Fortunately mother duck finally held the rest of her brood back but the three errant ducklings insisted on staying alongside AmyJo.  Still they persisted chasing along with us risking being crushed or sucked into the prop.   To avoid this I had to keep putting AmyJo into neutral as they neared the back of the boat but that only helped the ducklings stay with me.   I had to wait until they were at last down by the back deck to use my hand to shoo them off and out of danger.  Eventually after trying to catch up they gave up and I could breath again.  I don't know what I'd have done if they were harmed.  I'd never forgive myself.

Safe at last but the 3 duckateers still chasing after us at the foot of the photo
The rest of the trip to the junction was uneventful, passing only 3 boats coming up stream.  By now the sun was out but still every cold so coats remained on.

Dappled sunshine all around.  I just love it when its this good

The  lack of wind made for some lovely reflections in the clear water
We made the turn at Trevor and with the aqueduct clear continued onto it.  We have been over the Pontcysyllte several times now but we still enjoy every minute of the trip and is why we do this every year.

On completion of the turn I line AmyJo up to go onto the aqueduct
Half way along the aqueduct Smudge decided he was going to get off and proceeded to walk alongside for a while.  As he was still on his lead a couple coming the other way must have thought we were using him to pull the boat along.  It certainly looked that way with Smudge pulling at the lead.  We got him back aboard before we left the narrows.

Dog drawn boat crossing the aqueduct
 Just as we left the aqueduct a hire boat could be seen starting to cross behind us.  When we got to the lift bridge at Froncysyllte there was no sign of them.
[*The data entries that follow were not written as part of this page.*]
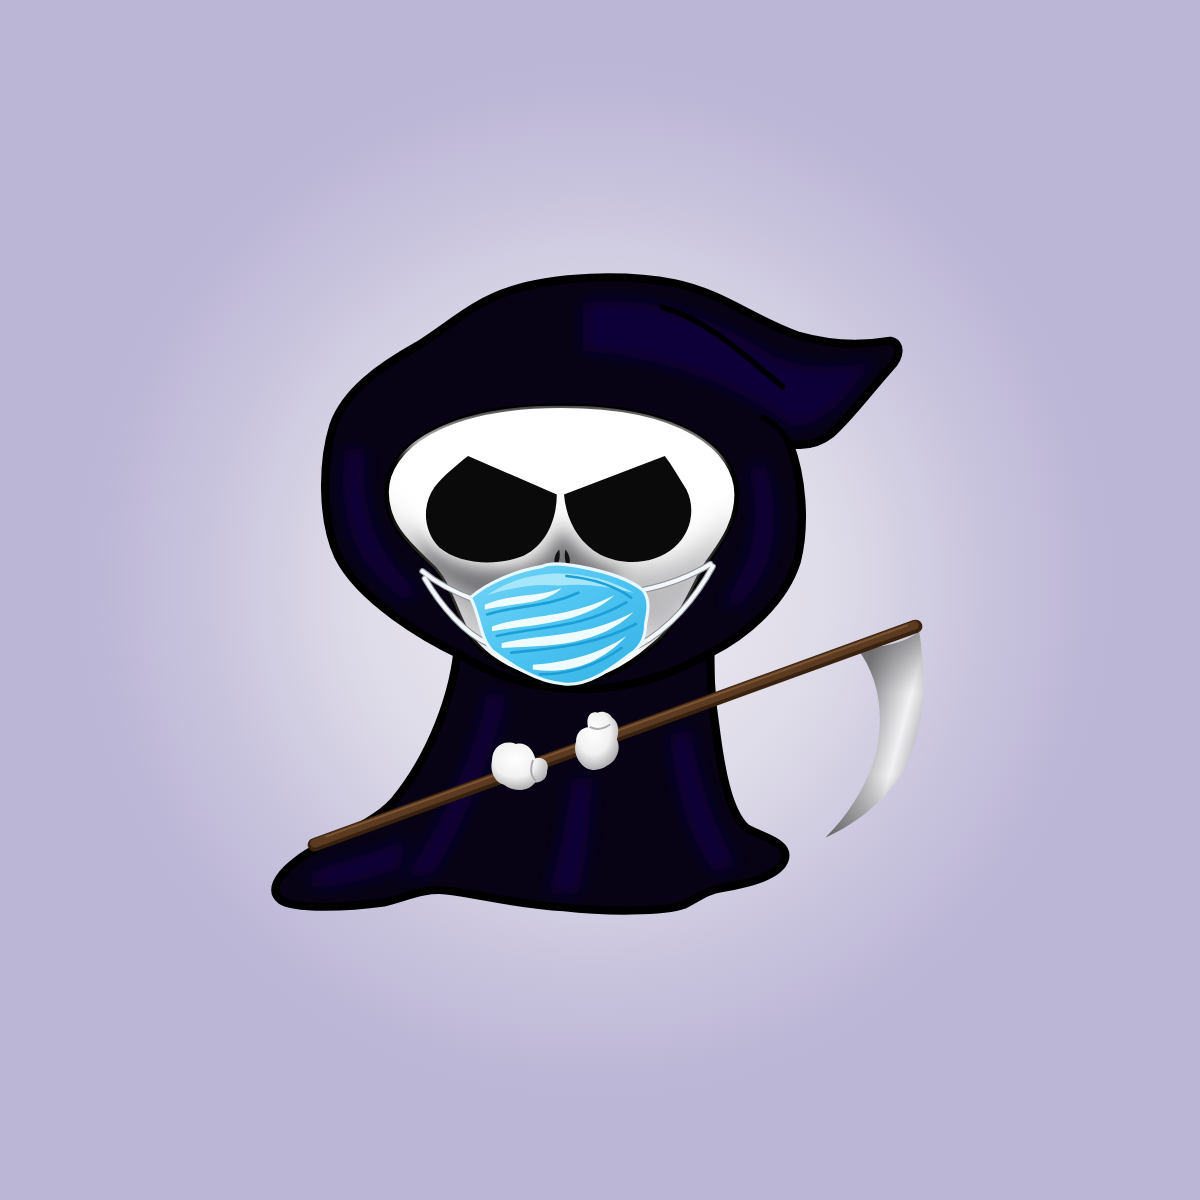
<!DOCTYPE html>
<html lang="en">
<head>
<meta charset="utf-8">
<title>Masked little reaper</title>
<style>
:root{
  --lavender:#bbb5d6;
  --glow:#e6e4ee;
  --robe:#070214;
  --robe-sheen:#0d0438;
  --outline:#000;
  --bone:#fff;
  --socket:#0a0a0a;
  --mask:#4fc3f0;
  --mask-light:#a5e6fb;
  --mask-dark:#1c9fd6;
  --wood:#5b3a22;
  --wood-dark:#38220f;
}
html,body{margin:0;padding:0}
body{width:1200px;height:1200px;overflow:hidden;background:var(--lavender)}
.artwork{display:block;width:1200px;height:1200px}
.robe{fill:var(--robe);stroke:var(--outline);stroke-width:3.4;stroke-linejoin:round}
.sheen{fill:var(--robe-sheen)}
.eye{fill:var(--socket)}
.strap{fill:none;stroke:#f4f7fa;stroke-width:1.7;stroke-linecap:round}
.strap-edge{fill:none;stroke:#8d9299;stroke-width:2.6;stroke-linecap:round}
.pleat{fill:none;stroke:var(--mask-dark);stroke-width:1.1;stroke-linecap:round}
.pleat-light{fill:#eefbff}
</style>
</head>
<body>
<svg class="artwork" viewBox="0 0 500 500" role="img" aria-label="Small hooded grim reaper wearing a blue face mask and holding a scythe">
  <defs>
    <radialGradient id="backdrop-glow" gradientUnits="userSpaceOnUse" cx="248" cy="242" r="215">
      <stop offset="0" stop-color="#efedf4"/>
      <stop offset=".45" stop-color="#dfdce9"/>
      <stop offset=".75" stop-color="#c9c4dd"/>
      <stop offset="1" stop-color="#bbb5d6"/>
    </radialGradient>
    <linearGradient id="blade-metal" gradientUnits="userSpaceOnUse" x1="356" y1="300" x2="386" y2="308">
      <stop offset="0" stop-color="#77777b"/>
      <stop offset=".3" stop-color="#b4b4b8"/>
      <stop offset=".65" stop-color="#f2f2f4"/>
      <stop offset="1" stop-color="#a6a6ac"/>
    </linearGradient>
    <linearGradient id="blade-shade" x1="0" y1="0" x2="0" y2="1">
      <stop offset="0" stop-color="#555" stop-opacity=".55"/>
      <stop offset=".3" stop-color="#777" stop-opacity="0"/>
      <stop offset=".7" stop-color="#777" stop-opacity="0"/>
      <stop offset="1" stop-color="#555" stop-opacity=".65"/>
    </linearGradient>
    <linearGradient id="mask-cloth" x1="0" y1="0" x2="1" y2="1">
      <stop offset="0" stop-color="#74d4f6"/>
      <stop offset=".5" stop-color="#4cc4f2"/>
      <stop offset="1" stop-color="#35b0e4"/>
    </linearGradient>
    <radialGradient id="hand-bone" cx=".42" cy=".35" r=".7">
      <stop offset="0" stop-color="#fff"/>
      <stop offset=".55" stop-color="#f1f1f1"/>
      <stop offset="1" stop-color="#a2a2a6"/>
    </radialGradient>
    <filter id="soft-small" x="-40%" y="-40%" width="180%" height="180%"><feGaussianBlur stdDeviation="3"/></filter>
    <filter id="soft-large" x="-40%" y="-40%" width="180%" height="180%"><feGaussianBlur stdDeviation="6"/></filter>
    <path id="hood-shape" d="M192 273C177 266 150 250 141 232C134 217 134 193 139 177C144 163 158 153 174 144C187 136 197 126 213 121C231 115 260 114 281 118C301 122 315 134 333 140C347 144 359 144 371 142C376 143 375 149 371 153C362 163 354 174 346 181C341 185 335 186 329 185C334 198 336 218 332 234C327 250 312 264 296 272C262 292 222 292 192 273Z"/>
    <path id="gown-shape" d="M191 266C190 289 179 316 164 334C153 346 133 350 122 360C116 365 112 371 117 375C122 379 146 378 160 376C169 374 176 370 186 371C202 373 216 377 235 378C252 380 277 380 285 377C291 374 294 371 301 370C312 368 325 365 327 358C329 351 318 349 311 345C303 338 300 318 298 302C296 290 296 280 296 266Z"/>
    <path id="skull-shape" d="M161 205C161 187 184 169 234 169C284 169 307 187 307 206C307 221 297 230 292 239C287 249 281 262 272 269C263 277 251 285 236 285C218 284 202 275 195 264C190 256 188 245 181 237C172 228 161 220 161 205Z"/>
    <clipPath id="hood-clip"><use href="#hood-shape"/></clipPath>
    <clipPath id="gown-clip"><use href="#gown-shape"/></clipPath>
    <clipPath id="skull-clip"><use href="#skull-shape"/></clipPath>
    <path id="mask-shape" d="M196 249C203 243 214 238 226 236C230 234 236 235 241 236C252 238 262 241 268 246C271 250 270 255 269 260C269 265 267 270 262 273C254 279 245 286 235 285C223 284 213 277 205 271C200 266 200 256 196 249Z"/>
  </defs>

  <rect id="backdrop" width="500" height="500" fill="url(#backdrop-glow)"/>

  <g id="gown">
    <use class="robe" href="#gown-shape"/>
    <g clip-path="url(#gown-clip)">
      <g class="sheen" filter="url(#soft-small)">
        <path d="M203 288C199 312 183 346 168 366L181 364C196 338 207 310 211 290Z"/>
        <path d="M238 325C236 342 233 358 228 372H241C245 356 246 340 247 324Z"/>
        <path d="M279 306C281 328 287 350 298 364L307 360C297 344 291 324 288 304Z"/>
        <path d="M130 363C146 357 158 356 170 348L166 362C152 367 140 370 130 370Z"/>
      </g>
    </g>
  </g>

  <g id="hood">
    <use class="robe" href="#hood-shape"/>
    <g clip-path="url(#hood-clip)">
      <g class="sheen" filter="url(#soft-small)">
        <path d="M243 126C272 122 300 134 322 148C338 155 354 153 364 150C354 165 344 177 330 178C312 164 284 150 243 146Z"/>
        <path d="M144 188C140 214 147 236 170 251L174 246C157 232 150 212 152 186Z"/>
        <path d="M318 192C327 214 324 238 306 254L302 250C315 234 317 214 312 196Z"/>
      </g>
      <path d="M276 128C297 134 312 150 326 161M329 185C326 179 322 176 318 174" fill="none" stroke="#000" stroke-width="2.4" stroke-linecap="round"/>
    </g>
  </g>

  <g id="skull">
    <use href="#skull-shape" fill="var(--bone)" stroke="var(--outline)" stroke-width="2"/>
    <g clip-path="url(#skull-clip)">
      <path d="M156 205C165 228 183 234 204 237C224 238 230 226 234 214C240 229 252 238 272 236C288 234 300 222 311 212L300 240L276 270L236 252L198 270L180 246L158 226Z" fill="#77777b" opacity=".5" filter="url(#soft-large)"/>
      <path d="M170 214C176 232 196 240 216 237C226 235 231 228 234 220C239 229 248 236 260 238L244 250H200L178 238Z" fill="#2f2f33" opacity=".5" filter="url(#soft-small)"/>
      <path d="M163 188C184 174 210 171 236 171C270 171 292 178 304 194L278 188L235 205L194 189Z" fill="#fff" filter="url(#soft-small)"/>
    </g>
    <path class="eye" d="M195 190L232 206C232 217 227 228 217 232C206 236 191 235 183 228C176 221 176 210 181 203C185 198 190 194 195 190Z"/>
    <path class="eye" d="M277 190L235 206C236 217 241 226 250 231C260 236 273 235 281 228C288 222 290 212 286 204C283 199 280 194 277 190Z"/>
    <path id="nostrils" d="M233 229C231 231 230.500 234 231.500 236C233 235 233.600 232 233 229ZM235.600 229C235 232 235.400 235 237 236C238 234 237.300 231 235.600 229Z" fill="#111"/>
  </g>

  <g id="face-mask">
    <g class="strap-edge">
      <path d="M198 250C190 247 182 243 176 238M203 268C194 264 184 253 177 241M267 246C277 244 288 240 296 235M266 269C279 262 290 249 297 236"/>
    </g>
    <path class="strap" d="M198 250C190 247 182 243 176 238M203 268C194 264 184 253 177 241M267 246C277 244 288 240 296 235M266 269C279 262 290 249 297 236"/>
    <use href="#mask-shape" fill="url(#mask-cloth)" stroke="#e8f8fe" stroke-width="1.3"/>
    <path d="M203 248C213 241 224 239 233 239C244 239 255 242 264 247C252 244 243 243 233 244C222 243 213 245 203 248Z" fill="var(--mask-light)"/>
    <g class="pleat-light">
      <path d="M202 252C214 247 224 249 234 245C227 252 215 251 202 254Z"/>
      <path d="M205 261C219 256 236 258 256 248C243 260 222 260 205 263Z"/>
      <path d="M209 268C225 264 244 266 264 255C249 270 226 269 209 270Z"/>
      <path d="M222 277C235 276 249 273 261 265C250 277 236 281 222 279Z"/>
    </g>
    <path class="pleat" d="M203 256C216 252 228 253 241 247M207 265C224 261 242 262 261 251M213 272C230 270 248 269 265 260M225 281C238 281 249 277 259 270M236 240C246 241 256 244 263 249"/>
  </g>

  <g id="scythe">
    <path id="blade" d="M357 270C367 270 377 268 383 263C386 282 386 302 377 320C369 334 357 343 344 349C355 338 364 323 366 308C368 294 365 280 357 270Z" fill="url(#blade-metal)"/>
    <path d="M357 270C367 270 377 268 383 263C386 282 386 302 377 320C369 334 357 343 344 349C355 338 364 323 366 308C368 294 365 280 357 270Z" fill="url(#blade-shade)"/>
    <path d="M131 352L381.500 261" fill="none" stroke="var(--wood-dark)" stroke-width="5.600" stroke-linecap="round"/>
    <path d="M131 351.400L381 260.500" fill="none" stroke="var(--wood)" stroke-width="3.600" stroke-linecap="round"/>
    <path d="M136 348.500L378 260.600" fill="none" stroke="#7d5433" stroke-width=".8" stroke-linecap="round"/>
  </g>

  <g id="hands" fill="url(#hand-bone)">
    <path d="M205 317C205 311 210 308 215 310C219 309 222 312 223 316C227 315 229 318 228 321C228 325 225 326 223 326C220 330 214 330 210 327C206 326 204 321 205 317Z"/>
    <path d="M240 309C240 305 243 303 245 303C244 299 246 296 249 297C251 296 254 297 255 299C258 301 258 305 257 308C259 312 257 317 253 319C249 322 244 321 242 318C240 316 239 312 240 309Z"/>
  </g>
  <g id="knuckles" fill="none" stroke="#a9a9ae" stroke-width=".8" stroke-linecap="round">
    <path d="M222 317C221 320 221 323 223 325M246 303C248 304 251 304 254 302"/>
  </g>
</svg>
</body>
</html>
We had, however, passed the sweet boat on our way so we're guessing they had succumbed to temptation.  I know we nearly did.

Waiting for the lift bridge and not sign of the hire boat
 With the flow now with us we made good time to the two New Marton locks and for the first time since we left Tattenhall we joined a queue of 3 boats waiting to go down.  The two lead hire boats were cruising together and their numerous crews made short time of locking the boats down so we did not wait too long.  They even offered to help Chris with the lock wheeling but she thanked them and let them on their way.

Waiting at the top lock in the warming sunshine.
 It was now 1pm and the sun was warming the day nicely.  First off came the coats and then the jumper.  I'm glad there was no need to strip off any further.

Never far away are the police training helicopters.  This one passing close, slow and low.
Having got through the locks we found a very nice sunny spot so decided to stop here for the night.  It got that warm we tempted fate and got the chairs out and did a spot of sunbathing on the tow path (not a pretty sight).  Smudge was so laid back he sprawled himself across the gunwale and dosed all afternoon.  Waking only to give the odd woof at passing boats before dropping of to sleep again.

Our first hot day so it would be rude not to chill and enjoy it

Mum and dad can work the boat I'll keep the gunwale warm for them.

Total distance:12.44 miles Elapsed time:6h19m52s Locks:2 Bridges:30 
Average speed:1.96 mph (2.28 lock/mph)